For those in power in South Sudan’s crooked governance system, the benefits of corruption far outweigh the dividends that accrue from peace. Senior politicians exploit the loopholes in the system to award themselves lucrative contracts, and appoint friends and family to positions of power. Cronyism ensures that legislators are unwilling to hold officials accountable. Even institutions of accountability work at the behest of senior government politicians. Officials are therefore inclined to maintain the status quo ante of war because it benefits them. To end the intractable conflict, a renewed U.S. engagement policy must aim to dismantle this incentive structure by using financial tools in tandem with a diplomatic strategy that establishes clear goals to achieve lasting peace.
The first step is to go after the spoilers who are undermining the peace agreement. These officials engage in human rights abuses such as the illegal arrest and detention of journalists and civil society activists. They introduce obstacles to stymie the implementation of the peace agreement—by rejecting outright all the candidates for office proposed by the opposition, for instance. Worse, they are complicit in violating signed ceasefires and attacking opponents’ positions. Just last year, in November, government and rebel troops accused one another of initiating attacks against the military and civilians alike. To send a clear message that impunity for such actions no longer reigns, the United States should expand its use of the Global Magnitsky Act with targeted measures against more individuals or entities, for example.
Next, the kleptocratic governance structure that fuels the war must be cracked. By deploying financial pressures against networks—targeting individual peace spoilers, their companies, and their international business associates—concurrently with anti-money laundering measures, asset freezes, and advisories, the Biden administration could maximize the outcomes for holistic peace.
Peace agreements in South Sudan have hardly yielded the desired outcome because they are used by political elites to extend their hold on power and co-opt rivals into their camp. In the past, targeted measures by the Treasury Department have been successful in effecting change: they were partly responsible for cajoling reluctant politicians to agree to sign the peace deal in 2018. With the buy-in of allies Britain and Norway, which have been guarantors to the peace process since 2014, as well as the European Union and African Union, these pressures can be applied in a concerted manner to change the calculus for war in South Sudan.
Such a strategy could, for instance, be tied to South Sudan achieving short- and long-term goals with clear benchmarks that leaders must deliver on within a specified timeline. At the moment, an urgent short-term goal could include achieving progress on stalled elements of the peace deal—such as the creation of unified armed forces—and completing the formation of government at the state level.
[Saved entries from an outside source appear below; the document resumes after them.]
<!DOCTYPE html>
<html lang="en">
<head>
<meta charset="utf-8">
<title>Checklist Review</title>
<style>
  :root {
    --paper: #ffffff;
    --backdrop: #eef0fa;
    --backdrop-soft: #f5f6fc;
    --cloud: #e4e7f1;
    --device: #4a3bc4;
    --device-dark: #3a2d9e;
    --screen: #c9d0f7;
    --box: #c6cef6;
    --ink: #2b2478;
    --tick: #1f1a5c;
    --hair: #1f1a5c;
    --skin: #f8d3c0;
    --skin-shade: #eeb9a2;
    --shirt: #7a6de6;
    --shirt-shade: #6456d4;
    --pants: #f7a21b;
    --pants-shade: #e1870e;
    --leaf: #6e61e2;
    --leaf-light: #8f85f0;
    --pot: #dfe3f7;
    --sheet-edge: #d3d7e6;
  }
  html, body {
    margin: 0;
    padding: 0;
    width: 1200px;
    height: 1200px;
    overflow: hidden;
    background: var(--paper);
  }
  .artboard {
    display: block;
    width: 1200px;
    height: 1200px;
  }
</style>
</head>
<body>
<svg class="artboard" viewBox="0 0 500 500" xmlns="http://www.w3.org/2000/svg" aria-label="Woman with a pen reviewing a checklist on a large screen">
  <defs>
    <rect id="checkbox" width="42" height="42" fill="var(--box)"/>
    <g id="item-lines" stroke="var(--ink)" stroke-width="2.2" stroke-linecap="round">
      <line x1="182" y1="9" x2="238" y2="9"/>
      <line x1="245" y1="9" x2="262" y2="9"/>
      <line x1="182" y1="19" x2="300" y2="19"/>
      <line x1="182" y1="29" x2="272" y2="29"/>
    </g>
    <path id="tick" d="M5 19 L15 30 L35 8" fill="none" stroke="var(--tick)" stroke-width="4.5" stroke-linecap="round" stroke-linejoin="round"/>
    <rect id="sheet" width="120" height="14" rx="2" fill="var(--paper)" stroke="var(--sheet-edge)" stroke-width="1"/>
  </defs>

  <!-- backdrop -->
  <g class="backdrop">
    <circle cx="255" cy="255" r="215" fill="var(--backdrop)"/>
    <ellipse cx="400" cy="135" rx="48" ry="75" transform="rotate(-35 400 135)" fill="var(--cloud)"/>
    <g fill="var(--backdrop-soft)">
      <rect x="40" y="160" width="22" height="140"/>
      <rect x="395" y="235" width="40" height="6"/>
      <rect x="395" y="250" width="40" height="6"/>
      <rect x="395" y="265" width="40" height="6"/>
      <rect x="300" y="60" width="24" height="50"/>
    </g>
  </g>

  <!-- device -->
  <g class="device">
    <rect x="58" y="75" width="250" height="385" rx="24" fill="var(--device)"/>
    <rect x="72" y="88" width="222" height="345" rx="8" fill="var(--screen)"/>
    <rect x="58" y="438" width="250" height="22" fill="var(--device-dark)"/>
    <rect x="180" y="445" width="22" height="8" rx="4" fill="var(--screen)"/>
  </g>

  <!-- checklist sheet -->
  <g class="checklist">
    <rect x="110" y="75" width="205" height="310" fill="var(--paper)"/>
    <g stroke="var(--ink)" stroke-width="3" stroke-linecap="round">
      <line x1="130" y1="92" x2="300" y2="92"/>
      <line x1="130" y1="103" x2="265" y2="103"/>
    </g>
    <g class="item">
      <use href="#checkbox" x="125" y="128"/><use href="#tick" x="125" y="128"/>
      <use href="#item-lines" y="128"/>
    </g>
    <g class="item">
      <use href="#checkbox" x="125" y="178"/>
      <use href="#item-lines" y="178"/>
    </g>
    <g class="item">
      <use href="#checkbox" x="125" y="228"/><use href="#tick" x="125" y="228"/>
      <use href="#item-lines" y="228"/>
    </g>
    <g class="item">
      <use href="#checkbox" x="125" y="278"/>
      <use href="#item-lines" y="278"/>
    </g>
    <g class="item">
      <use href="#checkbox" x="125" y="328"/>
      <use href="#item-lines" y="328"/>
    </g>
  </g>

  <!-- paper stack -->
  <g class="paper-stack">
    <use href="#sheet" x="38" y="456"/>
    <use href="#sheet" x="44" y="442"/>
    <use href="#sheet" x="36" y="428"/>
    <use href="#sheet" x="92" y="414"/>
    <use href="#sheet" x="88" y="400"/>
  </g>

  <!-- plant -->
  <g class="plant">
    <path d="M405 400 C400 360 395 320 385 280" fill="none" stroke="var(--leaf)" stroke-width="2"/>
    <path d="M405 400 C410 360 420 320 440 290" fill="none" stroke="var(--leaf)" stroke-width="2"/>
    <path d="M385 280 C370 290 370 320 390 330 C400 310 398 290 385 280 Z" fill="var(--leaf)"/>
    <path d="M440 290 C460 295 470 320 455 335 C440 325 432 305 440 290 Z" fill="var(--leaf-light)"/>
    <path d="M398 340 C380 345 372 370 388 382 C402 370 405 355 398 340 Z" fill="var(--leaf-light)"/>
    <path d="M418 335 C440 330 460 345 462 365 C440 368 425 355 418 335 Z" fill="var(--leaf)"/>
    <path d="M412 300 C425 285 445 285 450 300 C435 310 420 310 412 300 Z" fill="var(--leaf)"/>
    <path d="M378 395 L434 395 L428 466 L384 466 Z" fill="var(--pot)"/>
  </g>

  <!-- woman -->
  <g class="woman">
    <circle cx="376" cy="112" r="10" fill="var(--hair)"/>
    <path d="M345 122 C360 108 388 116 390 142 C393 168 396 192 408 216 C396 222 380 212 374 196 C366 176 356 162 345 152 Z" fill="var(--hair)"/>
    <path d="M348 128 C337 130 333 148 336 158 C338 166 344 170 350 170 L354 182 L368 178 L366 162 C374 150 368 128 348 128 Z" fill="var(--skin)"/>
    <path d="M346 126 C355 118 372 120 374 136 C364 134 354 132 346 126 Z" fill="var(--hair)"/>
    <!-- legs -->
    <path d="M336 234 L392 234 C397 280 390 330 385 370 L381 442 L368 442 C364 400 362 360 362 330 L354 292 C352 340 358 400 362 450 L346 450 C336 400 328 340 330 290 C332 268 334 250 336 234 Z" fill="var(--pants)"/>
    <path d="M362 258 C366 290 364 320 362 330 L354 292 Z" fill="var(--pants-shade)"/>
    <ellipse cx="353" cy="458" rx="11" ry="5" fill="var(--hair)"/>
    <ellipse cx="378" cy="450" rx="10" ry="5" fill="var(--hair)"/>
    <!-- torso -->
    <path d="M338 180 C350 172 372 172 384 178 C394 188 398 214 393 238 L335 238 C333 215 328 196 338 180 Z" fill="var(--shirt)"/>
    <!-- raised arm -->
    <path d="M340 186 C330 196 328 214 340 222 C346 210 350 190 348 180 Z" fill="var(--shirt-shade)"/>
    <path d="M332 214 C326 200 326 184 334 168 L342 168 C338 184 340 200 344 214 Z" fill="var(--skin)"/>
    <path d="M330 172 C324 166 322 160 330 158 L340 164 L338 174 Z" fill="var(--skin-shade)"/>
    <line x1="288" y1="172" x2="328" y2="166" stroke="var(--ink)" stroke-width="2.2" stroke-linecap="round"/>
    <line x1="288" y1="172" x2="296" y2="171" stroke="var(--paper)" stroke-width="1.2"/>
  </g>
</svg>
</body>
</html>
Future stability in South Sudan depends entirely on good governance marked by independent and effective institutions that can hold officials accountable, so a long-term diplomatic strategy could be connected to achieving progress on the institutional reforms spelled out in Chapter IV of the peace agreement.
Along with financial pressure, the United States could reinvigorate its diplomatic track by appointing a highly respected senior diplomat as a special envoy who would have clout and respect in East Africa and the Horn of Africa. That would signal to leaders responsible for the South Sudanese conflict that Washington accords a high priority to realizing a serious peace.
For far too long, the people of South Sudan have endured the misery of a war inflicted by self-aggrandizing politicians. But if the United States takes concrete steps to counter the incentive structure, the world’s youngest country may finally have a chance at peace.